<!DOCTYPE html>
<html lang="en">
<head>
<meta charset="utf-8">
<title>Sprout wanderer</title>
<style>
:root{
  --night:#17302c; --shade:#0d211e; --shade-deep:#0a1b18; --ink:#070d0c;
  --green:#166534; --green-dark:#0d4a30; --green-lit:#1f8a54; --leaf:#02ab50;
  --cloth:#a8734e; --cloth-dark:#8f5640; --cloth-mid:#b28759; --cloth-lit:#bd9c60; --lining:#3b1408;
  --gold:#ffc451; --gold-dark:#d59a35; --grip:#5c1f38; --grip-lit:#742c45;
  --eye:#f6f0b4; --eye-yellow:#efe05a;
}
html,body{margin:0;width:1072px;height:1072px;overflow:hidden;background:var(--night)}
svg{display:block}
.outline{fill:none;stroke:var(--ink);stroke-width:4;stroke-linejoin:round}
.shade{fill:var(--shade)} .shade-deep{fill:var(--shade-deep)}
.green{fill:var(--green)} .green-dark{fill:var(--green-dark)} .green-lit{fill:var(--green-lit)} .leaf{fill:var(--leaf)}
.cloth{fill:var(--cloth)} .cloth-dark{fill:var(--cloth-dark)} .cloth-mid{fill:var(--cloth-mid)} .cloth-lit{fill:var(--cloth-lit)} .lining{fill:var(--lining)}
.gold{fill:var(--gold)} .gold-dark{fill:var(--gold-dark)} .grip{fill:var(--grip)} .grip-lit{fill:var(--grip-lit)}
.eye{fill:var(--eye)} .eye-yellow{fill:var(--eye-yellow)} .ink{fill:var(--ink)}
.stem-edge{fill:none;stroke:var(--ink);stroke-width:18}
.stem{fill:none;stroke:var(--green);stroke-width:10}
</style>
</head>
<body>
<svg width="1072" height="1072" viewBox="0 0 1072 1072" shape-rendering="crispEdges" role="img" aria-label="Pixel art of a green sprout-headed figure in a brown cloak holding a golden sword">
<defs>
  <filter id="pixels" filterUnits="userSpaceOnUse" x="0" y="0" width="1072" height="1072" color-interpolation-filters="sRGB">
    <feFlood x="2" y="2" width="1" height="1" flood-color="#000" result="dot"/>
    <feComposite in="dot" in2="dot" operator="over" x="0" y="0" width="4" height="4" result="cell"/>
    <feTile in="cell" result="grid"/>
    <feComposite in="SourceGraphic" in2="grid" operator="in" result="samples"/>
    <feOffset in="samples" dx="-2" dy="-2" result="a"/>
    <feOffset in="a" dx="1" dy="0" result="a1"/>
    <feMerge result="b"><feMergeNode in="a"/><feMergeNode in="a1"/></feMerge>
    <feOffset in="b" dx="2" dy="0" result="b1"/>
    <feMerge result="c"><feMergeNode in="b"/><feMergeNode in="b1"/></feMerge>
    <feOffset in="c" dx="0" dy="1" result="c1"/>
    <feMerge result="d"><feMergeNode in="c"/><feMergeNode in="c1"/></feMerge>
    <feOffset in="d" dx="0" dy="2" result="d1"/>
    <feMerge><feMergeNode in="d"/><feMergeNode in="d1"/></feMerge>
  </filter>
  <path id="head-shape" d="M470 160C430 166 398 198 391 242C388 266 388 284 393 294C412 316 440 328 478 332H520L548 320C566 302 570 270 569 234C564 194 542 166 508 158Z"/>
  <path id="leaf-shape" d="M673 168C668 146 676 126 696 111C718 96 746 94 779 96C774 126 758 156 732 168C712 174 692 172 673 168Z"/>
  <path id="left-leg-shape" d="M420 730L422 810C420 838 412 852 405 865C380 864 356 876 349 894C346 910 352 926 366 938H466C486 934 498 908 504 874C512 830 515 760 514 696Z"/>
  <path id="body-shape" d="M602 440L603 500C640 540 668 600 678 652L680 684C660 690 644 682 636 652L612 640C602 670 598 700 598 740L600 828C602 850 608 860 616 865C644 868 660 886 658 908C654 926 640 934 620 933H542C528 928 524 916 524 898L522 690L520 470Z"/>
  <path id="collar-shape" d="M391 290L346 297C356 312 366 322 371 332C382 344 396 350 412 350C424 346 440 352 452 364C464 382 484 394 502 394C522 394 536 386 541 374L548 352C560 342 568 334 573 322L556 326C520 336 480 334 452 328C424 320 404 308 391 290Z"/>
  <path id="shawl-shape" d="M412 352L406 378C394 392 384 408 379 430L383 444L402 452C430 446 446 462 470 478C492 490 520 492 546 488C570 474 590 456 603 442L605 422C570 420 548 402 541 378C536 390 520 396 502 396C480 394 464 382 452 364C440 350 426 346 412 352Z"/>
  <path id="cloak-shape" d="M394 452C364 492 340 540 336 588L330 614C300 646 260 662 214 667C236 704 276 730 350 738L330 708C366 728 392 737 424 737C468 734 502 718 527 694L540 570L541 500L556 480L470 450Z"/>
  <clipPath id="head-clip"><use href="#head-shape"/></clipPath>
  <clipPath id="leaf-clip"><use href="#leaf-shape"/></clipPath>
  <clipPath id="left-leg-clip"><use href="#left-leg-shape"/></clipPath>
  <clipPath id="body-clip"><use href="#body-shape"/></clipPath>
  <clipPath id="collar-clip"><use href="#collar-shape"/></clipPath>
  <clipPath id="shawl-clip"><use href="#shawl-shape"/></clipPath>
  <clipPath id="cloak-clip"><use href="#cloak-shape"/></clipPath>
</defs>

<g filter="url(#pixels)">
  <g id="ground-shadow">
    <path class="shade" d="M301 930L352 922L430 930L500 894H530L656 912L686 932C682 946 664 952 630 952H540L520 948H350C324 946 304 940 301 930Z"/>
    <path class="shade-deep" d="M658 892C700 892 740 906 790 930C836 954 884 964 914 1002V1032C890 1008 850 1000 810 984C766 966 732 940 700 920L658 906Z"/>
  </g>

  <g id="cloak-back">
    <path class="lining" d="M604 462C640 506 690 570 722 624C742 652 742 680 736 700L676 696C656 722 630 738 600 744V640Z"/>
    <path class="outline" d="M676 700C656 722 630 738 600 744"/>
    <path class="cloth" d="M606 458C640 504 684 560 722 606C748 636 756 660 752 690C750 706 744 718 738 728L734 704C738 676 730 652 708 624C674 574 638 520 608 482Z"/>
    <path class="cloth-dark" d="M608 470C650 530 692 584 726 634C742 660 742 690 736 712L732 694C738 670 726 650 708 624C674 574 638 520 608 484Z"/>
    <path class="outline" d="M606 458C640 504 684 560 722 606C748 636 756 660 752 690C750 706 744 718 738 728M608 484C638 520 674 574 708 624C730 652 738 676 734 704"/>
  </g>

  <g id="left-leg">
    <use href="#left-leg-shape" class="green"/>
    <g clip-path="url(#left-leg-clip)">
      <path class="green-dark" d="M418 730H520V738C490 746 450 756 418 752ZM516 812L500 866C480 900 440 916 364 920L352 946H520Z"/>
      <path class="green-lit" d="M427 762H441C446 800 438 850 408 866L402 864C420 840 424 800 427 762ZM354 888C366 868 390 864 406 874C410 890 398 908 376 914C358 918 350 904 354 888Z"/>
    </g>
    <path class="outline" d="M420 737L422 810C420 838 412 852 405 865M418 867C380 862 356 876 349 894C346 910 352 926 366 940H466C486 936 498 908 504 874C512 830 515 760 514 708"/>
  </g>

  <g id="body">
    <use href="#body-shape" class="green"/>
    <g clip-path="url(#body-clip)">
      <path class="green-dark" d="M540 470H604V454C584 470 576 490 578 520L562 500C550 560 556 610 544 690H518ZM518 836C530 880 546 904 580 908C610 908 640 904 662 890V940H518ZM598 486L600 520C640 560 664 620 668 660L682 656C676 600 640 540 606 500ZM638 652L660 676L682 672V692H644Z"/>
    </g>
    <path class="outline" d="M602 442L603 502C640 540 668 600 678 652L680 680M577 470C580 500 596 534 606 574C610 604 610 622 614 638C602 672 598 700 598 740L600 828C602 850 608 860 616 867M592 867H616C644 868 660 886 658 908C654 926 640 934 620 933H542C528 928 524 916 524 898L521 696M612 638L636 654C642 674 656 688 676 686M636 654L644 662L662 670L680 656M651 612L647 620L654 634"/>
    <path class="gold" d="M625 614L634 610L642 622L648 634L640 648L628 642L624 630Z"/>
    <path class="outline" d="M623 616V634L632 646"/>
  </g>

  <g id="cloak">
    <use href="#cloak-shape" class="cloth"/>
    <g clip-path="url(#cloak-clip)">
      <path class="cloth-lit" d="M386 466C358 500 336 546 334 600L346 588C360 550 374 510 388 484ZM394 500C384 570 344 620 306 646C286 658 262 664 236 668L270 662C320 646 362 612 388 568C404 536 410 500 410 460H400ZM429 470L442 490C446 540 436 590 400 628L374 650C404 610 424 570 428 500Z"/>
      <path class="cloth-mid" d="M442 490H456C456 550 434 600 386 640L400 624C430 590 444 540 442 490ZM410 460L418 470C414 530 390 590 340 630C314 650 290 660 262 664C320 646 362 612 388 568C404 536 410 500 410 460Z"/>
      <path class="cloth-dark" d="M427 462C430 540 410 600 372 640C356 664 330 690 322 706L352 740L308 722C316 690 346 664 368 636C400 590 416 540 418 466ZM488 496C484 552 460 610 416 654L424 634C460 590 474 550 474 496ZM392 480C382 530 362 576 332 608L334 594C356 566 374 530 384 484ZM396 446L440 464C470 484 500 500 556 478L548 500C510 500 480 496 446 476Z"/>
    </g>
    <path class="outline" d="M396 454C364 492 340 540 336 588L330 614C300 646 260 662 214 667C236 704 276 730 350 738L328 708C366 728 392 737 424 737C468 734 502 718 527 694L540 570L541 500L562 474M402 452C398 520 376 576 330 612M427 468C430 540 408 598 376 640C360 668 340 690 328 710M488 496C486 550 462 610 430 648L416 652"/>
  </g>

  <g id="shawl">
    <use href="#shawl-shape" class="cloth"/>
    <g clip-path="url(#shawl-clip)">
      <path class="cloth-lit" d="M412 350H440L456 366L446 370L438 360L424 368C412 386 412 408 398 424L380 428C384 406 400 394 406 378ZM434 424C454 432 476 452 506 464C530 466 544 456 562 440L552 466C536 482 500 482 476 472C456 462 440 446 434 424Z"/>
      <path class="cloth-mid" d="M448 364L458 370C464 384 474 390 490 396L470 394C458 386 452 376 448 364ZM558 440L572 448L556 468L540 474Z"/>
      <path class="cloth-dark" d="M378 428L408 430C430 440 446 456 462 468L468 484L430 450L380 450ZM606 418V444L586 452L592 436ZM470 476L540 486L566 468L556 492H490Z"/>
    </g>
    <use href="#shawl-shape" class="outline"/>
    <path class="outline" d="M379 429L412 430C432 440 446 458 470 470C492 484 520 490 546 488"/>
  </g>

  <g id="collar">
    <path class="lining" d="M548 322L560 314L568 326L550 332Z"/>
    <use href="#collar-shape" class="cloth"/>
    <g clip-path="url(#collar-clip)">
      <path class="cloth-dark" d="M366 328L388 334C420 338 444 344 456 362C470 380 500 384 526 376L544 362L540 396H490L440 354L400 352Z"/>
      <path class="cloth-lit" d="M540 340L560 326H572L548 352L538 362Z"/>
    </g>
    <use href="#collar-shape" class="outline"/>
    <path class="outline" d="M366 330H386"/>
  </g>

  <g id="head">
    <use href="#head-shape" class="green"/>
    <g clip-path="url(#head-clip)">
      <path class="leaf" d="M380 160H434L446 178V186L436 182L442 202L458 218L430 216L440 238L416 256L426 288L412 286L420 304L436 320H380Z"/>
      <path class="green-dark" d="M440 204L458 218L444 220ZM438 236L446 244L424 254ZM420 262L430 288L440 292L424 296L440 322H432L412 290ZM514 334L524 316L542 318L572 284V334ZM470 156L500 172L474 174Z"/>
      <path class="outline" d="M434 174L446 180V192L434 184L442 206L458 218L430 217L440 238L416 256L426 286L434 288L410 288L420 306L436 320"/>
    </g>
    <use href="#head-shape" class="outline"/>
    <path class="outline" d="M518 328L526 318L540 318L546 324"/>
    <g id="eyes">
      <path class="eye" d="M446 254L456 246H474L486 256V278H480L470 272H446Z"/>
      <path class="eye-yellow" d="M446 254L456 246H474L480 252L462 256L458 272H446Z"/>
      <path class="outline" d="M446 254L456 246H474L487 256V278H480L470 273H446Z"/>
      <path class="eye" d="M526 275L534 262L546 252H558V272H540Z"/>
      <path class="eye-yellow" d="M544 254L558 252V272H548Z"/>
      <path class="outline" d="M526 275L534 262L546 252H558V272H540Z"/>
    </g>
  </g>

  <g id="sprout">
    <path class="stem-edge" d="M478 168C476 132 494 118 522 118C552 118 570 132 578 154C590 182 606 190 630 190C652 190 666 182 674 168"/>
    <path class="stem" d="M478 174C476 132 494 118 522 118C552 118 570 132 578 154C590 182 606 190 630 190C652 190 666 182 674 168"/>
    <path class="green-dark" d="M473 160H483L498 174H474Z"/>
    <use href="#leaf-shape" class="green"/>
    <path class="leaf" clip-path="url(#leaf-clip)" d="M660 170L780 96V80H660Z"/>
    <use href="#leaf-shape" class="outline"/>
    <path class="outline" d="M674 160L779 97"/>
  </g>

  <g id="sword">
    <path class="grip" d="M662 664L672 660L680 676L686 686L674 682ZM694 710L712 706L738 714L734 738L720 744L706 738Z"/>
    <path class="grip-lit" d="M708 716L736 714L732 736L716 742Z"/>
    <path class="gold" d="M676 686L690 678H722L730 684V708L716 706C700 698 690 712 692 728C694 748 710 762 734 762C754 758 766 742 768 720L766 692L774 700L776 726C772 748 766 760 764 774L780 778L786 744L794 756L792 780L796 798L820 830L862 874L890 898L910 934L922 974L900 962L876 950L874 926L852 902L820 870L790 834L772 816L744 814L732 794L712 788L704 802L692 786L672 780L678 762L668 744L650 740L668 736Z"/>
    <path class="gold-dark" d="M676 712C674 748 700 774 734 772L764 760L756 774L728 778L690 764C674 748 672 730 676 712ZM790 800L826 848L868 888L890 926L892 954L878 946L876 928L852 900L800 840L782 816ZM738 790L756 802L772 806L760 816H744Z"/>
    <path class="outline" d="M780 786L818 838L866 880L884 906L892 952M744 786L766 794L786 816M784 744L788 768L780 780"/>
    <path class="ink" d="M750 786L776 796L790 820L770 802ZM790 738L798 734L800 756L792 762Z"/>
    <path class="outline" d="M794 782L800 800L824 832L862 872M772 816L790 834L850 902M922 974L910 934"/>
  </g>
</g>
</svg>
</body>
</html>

● **YOUR ASSIGNMENT**:
Track down every line of the material containing the string "width", and copy it.

● **RESPONSE TO THIS EXERCISE**:
html,body{margin:0;width:1072px;height:1072px;overflow:hidden;background:var(--night)}
.outline{fill:none;stroke:var(--ink);stroke-width:4;stroke-linejoin:round}
.stem-edge{fill:none;stroke:var(--ink);stroke-width:18}
.stem{fill:none;stroke:var(--green);stroke-width:10}
<svg width="1072" height="1072" viewBox="0 0 1072 1072" shape-rendering="crispEdges" role="img" aria-label="Pixel art of a green sprout-headed figure in a brown cloak holding a golden sword">
  <filter id="pixels" filterUnits="userSpaceOnUse" x="0" y="0" width="1072" height="1072" color-interpolation-filters="sRGB">
    <feFlood x="2" y="2" width="1" height="1" flood-color="#000" result="dot"/>
    <feComposite in="dot" in2="dot" operator="over" x="0" y="0" width="4" height="4" result="cell"/>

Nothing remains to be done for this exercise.